Give the number of lines in the entries that contain "alert". State only the count.

[Dataset entries]
▬▬▬▬▬▬▬▬▬▬
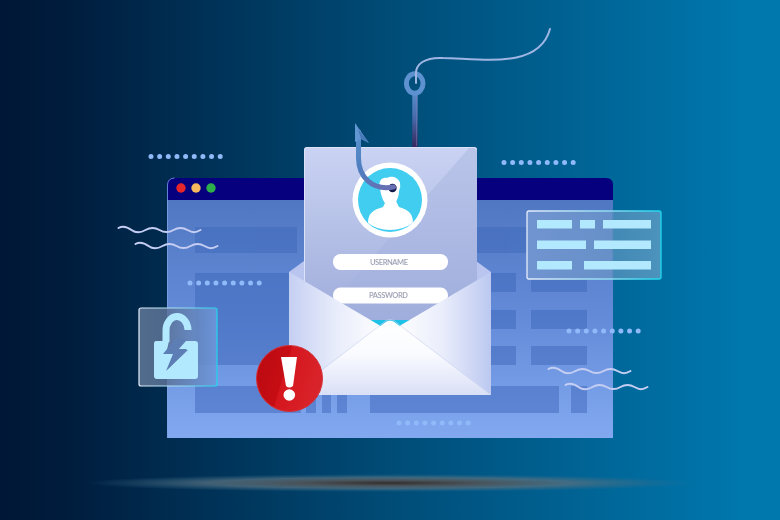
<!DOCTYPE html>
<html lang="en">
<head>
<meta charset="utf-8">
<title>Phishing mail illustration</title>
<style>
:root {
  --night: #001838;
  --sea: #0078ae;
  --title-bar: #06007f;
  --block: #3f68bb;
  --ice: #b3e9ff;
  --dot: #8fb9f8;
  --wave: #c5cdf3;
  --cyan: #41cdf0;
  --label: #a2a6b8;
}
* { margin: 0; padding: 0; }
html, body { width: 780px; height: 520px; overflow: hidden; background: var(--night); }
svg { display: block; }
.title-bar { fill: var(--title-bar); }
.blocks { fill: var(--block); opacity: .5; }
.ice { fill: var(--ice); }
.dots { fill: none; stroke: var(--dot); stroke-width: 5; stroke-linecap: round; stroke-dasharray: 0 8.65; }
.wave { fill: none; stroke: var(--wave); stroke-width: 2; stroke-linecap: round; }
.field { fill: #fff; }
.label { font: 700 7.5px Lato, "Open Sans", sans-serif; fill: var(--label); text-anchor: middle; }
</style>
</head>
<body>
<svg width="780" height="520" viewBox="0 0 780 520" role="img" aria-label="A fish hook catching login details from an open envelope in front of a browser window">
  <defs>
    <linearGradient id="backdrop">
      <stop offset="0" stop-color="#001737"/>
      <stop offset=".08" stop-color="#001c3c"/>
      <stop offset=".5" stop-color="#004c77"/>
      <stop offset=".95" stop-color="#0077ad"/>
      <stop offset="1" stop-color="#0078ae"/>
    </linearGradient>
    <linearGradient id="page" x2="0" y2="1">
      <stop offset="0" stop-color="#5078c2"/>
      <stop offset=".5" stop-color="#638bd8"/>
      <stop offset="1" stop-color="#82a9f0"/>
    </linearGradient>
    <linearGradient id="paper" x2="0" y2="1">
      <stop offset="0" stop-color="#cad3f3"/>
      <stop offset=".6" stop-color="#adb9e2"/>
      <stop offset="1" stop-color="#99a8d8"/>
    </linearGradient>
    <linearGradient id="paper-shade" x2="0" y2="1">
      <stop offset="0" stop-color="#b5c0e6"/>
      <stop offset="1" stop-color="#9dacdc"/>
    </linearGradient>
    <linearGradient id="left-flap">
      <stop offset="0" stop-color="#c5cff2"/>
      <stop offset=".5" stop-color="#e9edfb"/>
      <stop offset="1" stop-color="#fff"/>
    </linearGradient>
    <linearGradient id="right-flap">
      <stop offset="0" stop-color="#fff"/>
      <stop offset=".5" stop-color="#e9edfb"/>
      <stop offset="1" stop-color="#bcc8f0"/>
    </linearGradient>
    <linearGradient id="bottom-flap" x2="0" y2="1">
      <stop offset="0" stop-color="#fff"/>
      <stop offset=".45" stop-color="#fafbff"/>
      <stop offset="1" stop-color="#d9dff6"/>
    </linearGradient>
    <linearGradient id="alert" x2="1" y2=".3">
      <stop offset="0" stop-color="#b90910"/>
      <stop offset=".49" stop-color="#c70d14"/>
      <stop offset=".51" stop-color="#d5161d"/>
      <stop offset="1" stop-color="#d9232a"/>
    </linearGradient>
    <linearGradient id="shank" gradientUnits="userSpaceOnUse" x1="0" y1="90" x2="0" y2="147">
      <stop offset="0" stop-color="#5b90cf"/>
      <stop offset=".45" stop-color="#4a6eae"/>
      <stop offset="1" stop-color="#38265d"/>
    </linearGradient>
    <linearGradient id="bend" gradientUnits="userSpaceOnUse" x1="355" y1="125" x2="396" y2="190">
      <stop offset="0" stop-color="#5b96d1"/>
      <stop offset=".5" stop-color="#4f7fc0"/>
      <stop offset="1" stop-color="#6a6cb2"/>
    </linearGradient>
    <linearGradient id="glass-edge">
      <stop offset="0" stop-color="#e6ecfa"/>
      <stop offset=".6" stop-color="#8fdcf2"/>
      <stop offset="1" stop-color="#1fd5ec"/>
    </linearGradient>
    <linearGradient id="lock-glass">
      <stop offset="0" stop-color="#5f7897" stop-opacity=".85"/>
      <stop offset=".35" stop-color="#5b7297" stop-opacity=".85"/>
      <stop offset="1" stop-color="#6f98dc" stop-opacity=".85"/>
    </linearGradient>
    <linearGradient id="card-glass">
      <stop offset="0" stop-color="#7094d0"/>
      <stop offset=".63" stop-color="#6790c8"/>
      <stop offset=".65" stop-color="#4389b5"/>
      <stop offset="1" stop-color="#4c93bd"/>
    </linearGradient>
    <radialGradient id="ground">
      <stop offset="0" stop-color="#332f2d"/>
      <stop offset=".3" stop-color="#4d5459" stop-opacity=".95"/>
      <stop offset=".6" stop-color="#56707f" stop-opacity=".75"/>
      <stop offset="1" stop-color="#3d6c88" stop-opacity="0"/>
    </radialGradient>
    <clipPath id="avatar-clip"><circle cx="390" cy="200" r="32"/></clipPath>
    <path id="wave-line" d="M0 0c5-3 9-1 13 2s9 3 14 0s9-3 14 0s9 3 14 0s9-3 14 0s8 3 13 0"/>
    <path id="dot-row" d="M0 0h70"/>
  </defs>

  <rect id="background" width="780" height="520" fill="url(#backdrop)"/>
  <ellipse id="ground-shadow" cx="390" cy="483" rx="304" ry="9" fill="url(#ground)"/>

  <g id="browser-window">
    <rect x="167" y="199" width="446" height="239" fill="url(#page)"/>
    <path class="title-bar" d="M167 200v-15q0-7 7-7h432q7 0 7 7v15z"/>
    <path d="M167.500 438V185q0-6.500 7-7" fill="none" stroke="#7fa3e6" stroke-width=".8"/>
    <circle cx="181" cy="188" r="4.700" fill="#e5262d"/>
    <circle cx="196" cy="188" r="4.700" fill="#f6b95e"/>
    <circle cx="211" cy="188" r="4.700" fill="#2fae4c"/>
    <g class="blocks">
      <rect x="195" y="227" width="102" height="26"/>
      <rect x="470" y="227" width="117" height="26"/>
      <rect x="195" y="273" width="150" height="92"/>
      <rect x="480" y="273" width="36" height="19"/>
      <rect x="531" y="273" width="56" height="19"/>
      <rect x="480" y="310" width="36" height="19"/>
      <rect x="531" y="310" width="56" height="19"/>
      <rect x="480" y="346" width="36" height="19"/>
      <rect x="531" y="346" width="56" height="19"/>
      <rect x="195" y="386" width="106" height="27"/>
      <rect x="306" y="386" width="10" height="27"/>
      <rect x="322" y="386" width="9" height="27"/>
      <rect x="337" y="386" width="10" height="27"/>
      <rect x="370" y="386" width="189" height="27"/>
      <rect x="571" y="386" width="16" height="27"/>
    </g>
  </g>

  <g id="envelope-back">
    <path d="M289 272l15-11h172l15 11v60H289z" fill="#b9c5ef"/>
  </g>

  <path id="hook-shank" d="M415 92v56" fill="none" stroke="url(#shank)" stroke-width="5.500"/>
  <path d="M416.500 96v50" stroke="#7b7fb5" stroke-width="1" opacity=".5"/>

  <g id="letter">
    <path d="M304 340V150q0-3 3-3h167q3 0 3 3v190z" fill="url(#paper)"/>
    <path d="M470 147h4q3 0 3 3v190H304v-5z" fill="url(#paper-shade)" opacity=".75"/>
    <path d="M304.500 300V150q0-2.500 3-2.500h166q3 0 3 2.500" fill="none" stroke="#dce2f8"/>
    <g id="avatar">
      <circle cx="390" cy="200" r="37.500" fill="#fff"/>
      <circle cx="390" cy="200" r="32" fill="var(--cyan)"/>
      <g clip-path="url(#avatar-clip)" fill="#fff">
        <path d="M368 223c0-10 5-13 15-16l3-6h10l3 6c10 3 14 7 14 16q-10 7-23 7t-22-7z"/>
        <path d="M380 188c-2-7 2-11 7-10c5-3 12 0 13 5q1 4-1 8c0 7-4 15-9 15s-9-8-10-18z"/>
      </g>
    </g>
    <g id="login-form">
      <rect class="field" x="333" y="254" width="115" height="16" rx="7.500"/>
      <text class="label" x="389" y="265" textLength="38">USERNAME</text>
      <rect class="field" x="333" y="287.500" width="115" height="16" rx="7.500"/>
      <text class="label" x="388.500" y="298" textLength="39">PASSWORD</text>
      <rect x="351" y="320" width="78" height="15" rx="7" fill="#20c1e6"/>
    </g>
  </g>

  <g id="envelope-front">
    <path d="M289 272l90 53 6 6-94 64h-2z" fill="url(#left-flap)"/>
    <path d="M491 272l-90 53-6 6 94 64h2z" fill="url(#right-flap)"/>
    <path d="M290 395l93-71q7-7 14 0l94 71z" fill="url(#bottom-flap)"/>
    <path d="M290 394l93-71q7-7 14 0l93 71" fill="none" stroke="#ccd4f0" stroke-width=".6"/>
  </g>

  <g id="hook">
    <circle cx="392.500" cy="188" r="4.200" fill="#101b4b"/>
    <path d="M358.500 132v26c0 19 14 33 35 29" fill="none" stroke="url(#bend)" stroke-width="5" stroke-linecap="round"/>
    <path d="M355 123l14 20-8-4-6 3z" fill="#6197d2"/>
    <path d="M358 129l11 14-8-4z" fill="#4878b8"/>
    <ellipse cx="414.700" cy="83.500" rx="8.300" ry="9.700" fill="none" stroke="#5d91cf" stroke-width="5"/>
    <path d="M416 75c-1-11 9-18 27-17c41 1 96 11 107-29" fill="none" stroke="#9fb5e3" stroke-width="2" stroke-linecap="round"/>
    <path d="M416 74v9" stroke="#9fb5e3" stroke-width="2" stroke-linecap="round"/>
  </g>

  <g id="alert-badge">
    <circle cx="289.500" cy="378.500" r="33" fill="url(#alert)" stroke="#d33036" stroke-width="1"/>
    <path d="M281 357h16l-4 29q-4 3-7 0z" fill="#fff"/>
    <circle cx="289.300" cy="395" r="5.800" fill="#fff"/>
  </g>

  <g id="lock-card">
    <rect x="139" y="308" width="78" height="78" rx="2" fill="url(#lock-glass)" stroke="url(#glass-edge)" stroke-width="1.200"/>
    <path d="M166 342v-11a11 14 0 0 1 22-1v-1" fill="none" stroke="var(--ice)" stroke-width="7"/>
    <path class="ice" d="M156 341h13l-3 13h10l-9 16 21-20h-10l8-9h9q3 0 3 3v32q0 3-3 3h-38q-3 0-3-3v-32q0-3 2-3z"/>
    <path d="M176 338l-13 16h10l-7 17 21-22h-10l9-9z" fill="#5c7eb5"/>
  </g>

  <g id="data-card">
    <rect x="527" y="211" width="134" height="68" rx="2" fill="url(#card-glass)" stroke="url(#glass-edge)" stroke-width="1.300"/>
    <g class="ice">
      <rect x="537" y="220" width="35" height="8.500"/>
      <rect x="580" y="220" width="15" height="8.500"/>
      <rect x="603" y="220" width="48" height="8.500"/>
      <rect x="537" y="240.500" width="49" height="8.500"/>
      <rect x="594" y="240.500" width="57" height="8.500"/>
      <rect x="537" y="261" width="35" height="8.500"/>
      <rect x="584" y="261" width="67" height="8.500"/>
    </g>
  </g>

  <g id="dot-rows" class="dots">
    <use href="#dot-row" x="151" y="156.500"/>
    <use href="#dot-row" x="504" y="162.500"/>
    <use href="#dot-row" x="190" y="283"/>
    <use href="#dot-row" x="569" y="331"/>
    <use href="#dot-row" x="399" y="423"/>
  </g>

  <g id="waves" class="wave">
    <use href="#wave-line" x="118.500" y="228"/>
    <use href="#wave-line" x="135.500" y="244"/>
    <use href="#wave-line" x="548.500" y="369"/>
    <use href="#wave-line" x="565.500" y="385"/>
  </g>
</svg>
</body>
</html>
▬▬▬▬▬▬▬▬▬▬
**Output of the task:**
3